Hägglund launches Christian Democrat manifesto

The Christian Democrats have kicked off their election campaign at a rally in Halmstad, south of Gothenburg, with promises to reduce sick pay costs for employers, give respite to people caring for sick or elderly relatives, and to create a better school environment.

Before giving a speech at the town’s Norre Katts park, party leader Göran Hägglund ran through the 57 points in the party manifesto at a press conference.

Hägglund said the overarching aim of the manifesto was to stimulate greater dialogue between citizens and politicians.

“Parental leave should not be split up into quotas for fathers and mothers – families should be able to decide entirely depending on their circumstances and wishes,” he said.

Parents should also be more visible in schools, Hägglund said. The Christian Democrats are proposing a so-called Responsibility Contract, which would give parents a role in schools. The party also wants to offer children a contract that would guarantee that they can read, write and add up when they leave school.

Schools should have a school nurse or a counsellor available for children every day.

“There needs to be an adult contact person who can pick up when children are having a bad time at school”.

The party also said it wanted to handle disrespectful behaviour in society. It announced the creation of a ‘Respect Delegation’, which is intended to continually monitor laws, taxes and benefits rules to determine whether they promote respectful behaviour or not.

In order to help companies, the party proposes reducing the costs of sick pay.
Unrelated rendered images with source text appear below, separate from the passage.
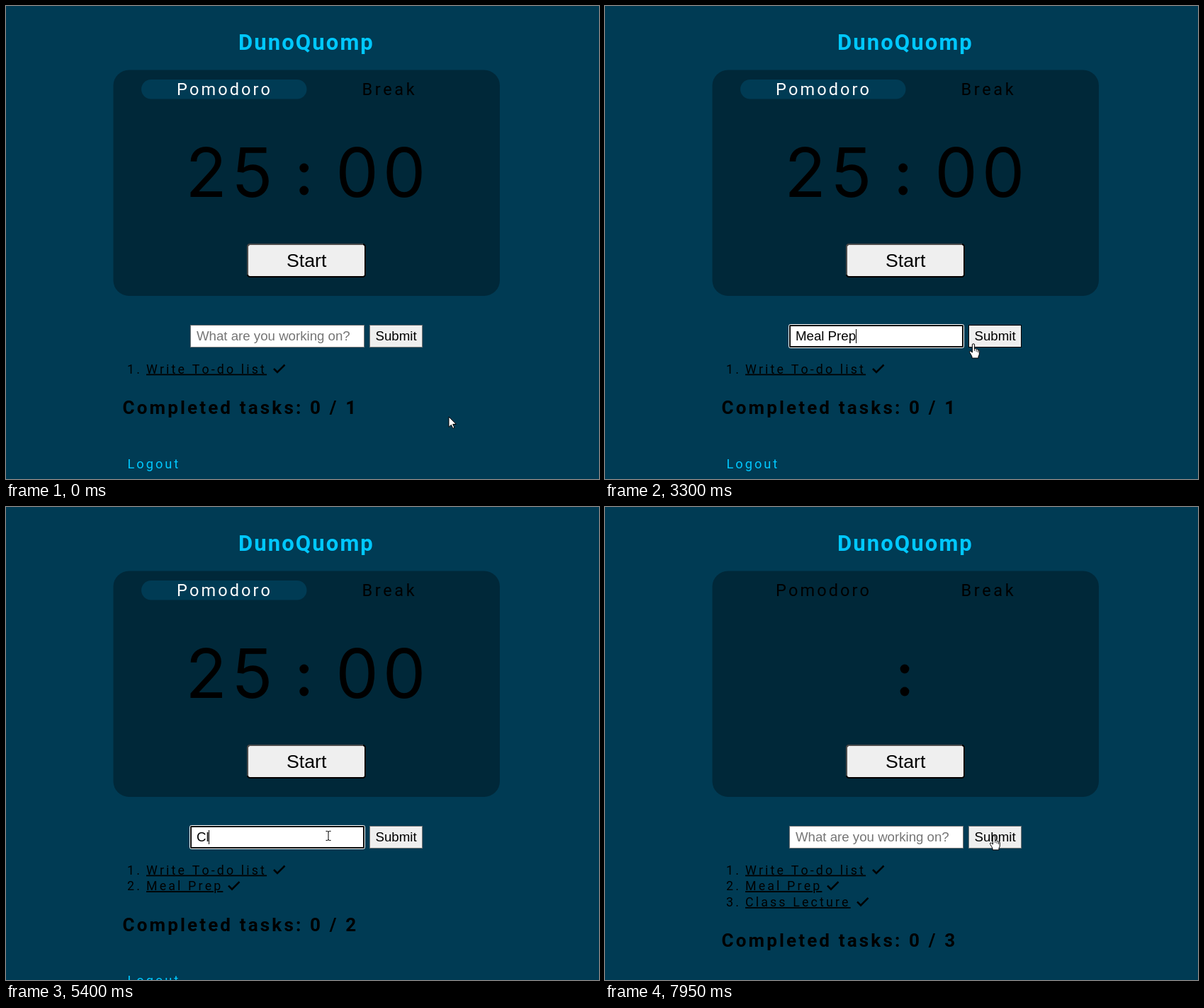
An HTML page for the animation above (8 s loop, 837 by 669 pixels).

```html
<!DOCTYPE html>
<html lang="en">
<head>
<meta charset="utf-8">
<title>Pomodoro timer</title>
<style>
  html, body { margin: 0; width: 100%; height: 100%; overflow: hidden; background: #003b54; }
  svg { display: block; }
  text { font-family: Roboto, sans-serif; font-kerning: none; white-space: pre; }
  .accent { fill: #00c8ff; }
  .title { font-size: 31px; font-weight: 600; letter-spacing: 2.1px; }
  .tab { font-size: 23.5px; letter-spacing: 3.1px; }
  .clock { font: 96px Inter, sans-serif; text-anchor: middle; }
  .ui { font: 18.67px "Liberation Sans", Arial, sans-serif; }
  .start { font-size: 26.67px; }
  .item { font-size: 17.8px; letter-spacing: 3.15px; }
  .task { text-decoration: underline; }
  .total { font-size: 26px; font-weight: 600; letter-spacing: 3.15px; }
  .link { font-size: 18.2px; letter-spacing: 3px; }
  .check { fill: none; stroke: #000; stroke-width: 2.5; }
  .pointer { fill: #fff; stroke: #000; stroke-linejoin: round; }
</style>
</head>
<body>
<svg width="837" height="669" viewBox="0 0 837 669">
  <text class="title accent" x="328" y="62">DunoQuomp</text>

  <rect x="151.5" y="90.5" width="545.5" height="319.5" rx="22" fill="#002839"/>
  <rect id="pill" x="191" y="104" width="233.5" height="27.5" rx="13.75" fill="#003b54"/>
  <text id="tab" class="tab" x="241" y="126">Pomodoro</text>
  <text class="tab" x="502.5" y="126" style="letter-spacing:3.6px">Break</text>

  <g id="digits">
    <text class="clock" x="282.5 348" y="269.5">25</text>
    <text class="clock" x="495.5 562" y="269.5">00</text>
  </g>
  <g id="colon">
    <circle cx="420.7" cy="229" r="6.4"/>
    <circle cx="420.7" cy="261" r="6.4"/>
  </g>

  <rect x="341" y="337" width="166" height="46" rx="3.5" fill="#efefef" stroke="#000" stroke-width="2"/>
  <path d="M341 380V340.5q0-3.5 3.5-3.5H504" fill="none" stroke="#4c4c4c" stroke-width="2"/>
  <text class="ui start" x="396" y="369">Start</text>

  <rect x="260.5" y="451.5" width="245" height="31" fill="#fff" stroke="#767676"/>
  <g id="ring" fill="none">
    <rect x="259.5" y="450.5" width="247" height="33" rx="2" stroke="#fff"/>
    <rect x="261" y="452" width="244" height="30" rx="1" stroke="#101010" stroke-width="2"/>
  </g>
  <text id="entry" class="ui" x="269" y="473"></text>
  <rect id="caret" y="457" width="1" height="20"/>

  <rect id="submit" x="513.5" y="451.5" width="74" height="31" fill="#efefef"/>
  <text class="ui" x="521.5" y="473">Submit</text>

  <g id="list"></g>
  <g id="footer">
    <text id="total" class="total" x="164.5" y="577"></text>
    <text class="link accent" x="171.5" y="653.5">Logout</text>
  </g>

  <path id="arrow" class="pointer" d="M0 0V14.5L3.4 11.4L5.8 16.4L8 15.4L5.7 10.5H10.3Z"/>
  <path id="beam" fill="none" stroke="#000" d="M-3.5-6.5H-1.5Q0-6.5 0-5.2Q0-6.5 1.5-6.5H3.5M0-5.5V5.5M-3.5 6.5H-1.5Q0 6.5 0 5.2Q0 6.5 1.5 6.5H3.5"/>
  <g id="hand">
    <path class="pointer" d="M-1.6 1Q-1.6-.2 0-.2T1.6 1V7Q3.6 5.8 4.2 7.6Q6 6.8 6.5 8.6Q8.3 8 8.3 10V14Q8.3 16 7 17.5V20H-2V18Q-2.8 16-5 12.5Q-6 10.5-5 10T-1.6 12Z"/>
    <path d="M1.6 7V10M4.2 8V11M6.5 9V12" fill="none" stroke="#000" stroke-width=".8"/>
  </g>
</svg>
<script>
const LOOP = 8000, ROW = 22.7;
const $ = id => document.getElementById(id);
const show = (id, on) => $(id).setAttribute('visibility', on ? 'visible' : 'hidden');
const shift = (id, x, y) => $(id).setAttribute('transform', `translate(${x} ${y})`);

// name, time added, end of underline
const tasks = [
  ['Write To-do list', 0, 369],
  ['Meal Prep', 3900, 305],
  ['Class Lecture', 7950, 347]
];

// focus, blur, clear, text, time of each key
const entries = [
  { focus: 1050, blur: 3600, clear: 3900, text: 'Meal Prep',
    keys: [1750, 1900, 2000, 2050, 2150, 2200, 2300, 2350, 2450] },
  { focus: 4600, blur: 7600, clear: 7950, text: 'Class Lecture',
    keys: [5250, 5400, 5500, 5600, 5750, 5850, 6050, 6150, 6200, 6350, 6450, 6500, 6600] }
];

// time, x, y
const path = [
  [450, 625, 581], [1050, 477, 478], [3200, 477, 478], [3300, 520, 478],
  [3600, 545, 467], [4000, 545, 467], [4400, 455, 465],
  [7050, 455, 465], [7600, 549, 465]
];

$('list').innerHTML = tasks.map(([name, , end], i) => `
  <g id="task${i}" transform="translate(0 ${i * ROW})">
    <text class="item" x="171" y="519.5">${i + 1}.</text>
    <text class="item task" x="198" y="519.5">${name}</text>
    <path class="check" d="M${end + 9} 513l5 5l10.5-10.5"/>
  </g>`).join('');

function pointerAt(t) {
  const i = path.findIndex(p => p[0] > t);
  if (i === 0) return path[0].slice(1);
  if (i < 0) return path[path.length - 1].slice(1);
  const [t0, x0, y0] = path[i - 1], [t1, x1, y1] = path[i];
  const u = (t - t0) / (t1 - t0), k = u * u * (3 - 2 * u);
  return [x0 + (x1 - x0) * k, y0 + (y1 - y0) * k];
}

function drawPointer(t) {
  const [x, y] = pointerAt(Math.floor(t / 50) * 50);
  const inRow = y > 450 && y < 484;
  const kind = inRow && x > 259 && x < 507 ? 'beam'
    : inRow && x > 512 && x < 589 ? 'hand' : 'arrow';
  for (const id of ['arrow', 'beam', 'hand']) show(id, id === kind);
  shift(kind, Math.round(x), Math.round(y));
  return kind;
}

function drawEntry(t) {
  const e = entries.find(e => t >= e.focus && t < e.clear);
  const typed = e ? e.keys.filter(k => k <= t).length : 0;
  const focused = !!e && t < e.blur;
  const el = $('entry');
  el.textContent = typed ? e.text.slice(0, typed) : 'What are you working on?';
  el.setAttribute('fill', typed ? '#000' : '#757575');
  show('ring', focused);
  const since = focused ? t - (typed ? e.keys[typed - 1] : e.focus) : 0;
  show('caret', focused && since % 800 < 400);
  $('caret').setAttribute('x', typed ? Math.floor(269 + el.getComputedTextLength()) : 269);
  return focused;
}

function draw(t) {
  const count = tasks.filter(task => task[1] <= t).length;
  tasks.forEach((_, i) => show('task' + i, i < count));
  $('total').textContent = `Completed tasks: 0 / ${count}`;
  shift('footer', 0, (count - 1) * ROW);

  const reset = t >= 7950;
  const reload = reset || (t >= 3900 && t < 4000);
  show('pill', !reload);
  $('tab').setAttribute('fill', reload ? '#000' : '#fff');
  show('digits', !reset);
  shift('colon', reset ? 2.3 : 0, 0);

  const focused = drawEntry(t);
  const hover = drawPointer(t) === 'hand' && focused;
  $('submit').setAttribute('stroke', hover ? '#000' : '#767676');
}

const begin = performance.now();
function tick() {
  draw((performance.now() - begin) % LOOP);
  requestAnimationFrame(tick);
}
tick();
</script>
</body>
</html>
```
Companies currently pay employees for the first two weeks that they are off work due to illness. The Christian Democrats want to reduce this to one week.

The party has also been eyeing moves on the other side of Öresund, in Denmark, where short-term employment has been made easier.

The rights of the elderly and sick also need to be strengthened, the party thinks. A package of rights, known as the ‘Dignity Guarantee’ should be introduced. They would give, among other things, the right for old people living in old people’s homes or in their own homes the right toleave the house every day, if they want. People who do not get to do this should be given compensation from the council.

“Many people are today forced to live lonely and un-enriching lives,” Hägglund said.

He admitted that the Christian Democrats could get their measures through by themselves, but said that negotiations with the Alliance on the points in the manifesto would come later.

“We will put all our energy into turning our manifesto into reality. It should be clear that this is what we stand for,” he said.

Hägglund toned down any desire to be the Alliance’s prime ministerial candidate.

“The person who leads the largest party will have the right to that post,” he said. According to current opinion polls that is almost certain to be Moderate Party leader Fredrik Reinfeldt in the event of an Alliance victory. The Christian Democrats are usually shown in polls to be the Alliance’s smallest party.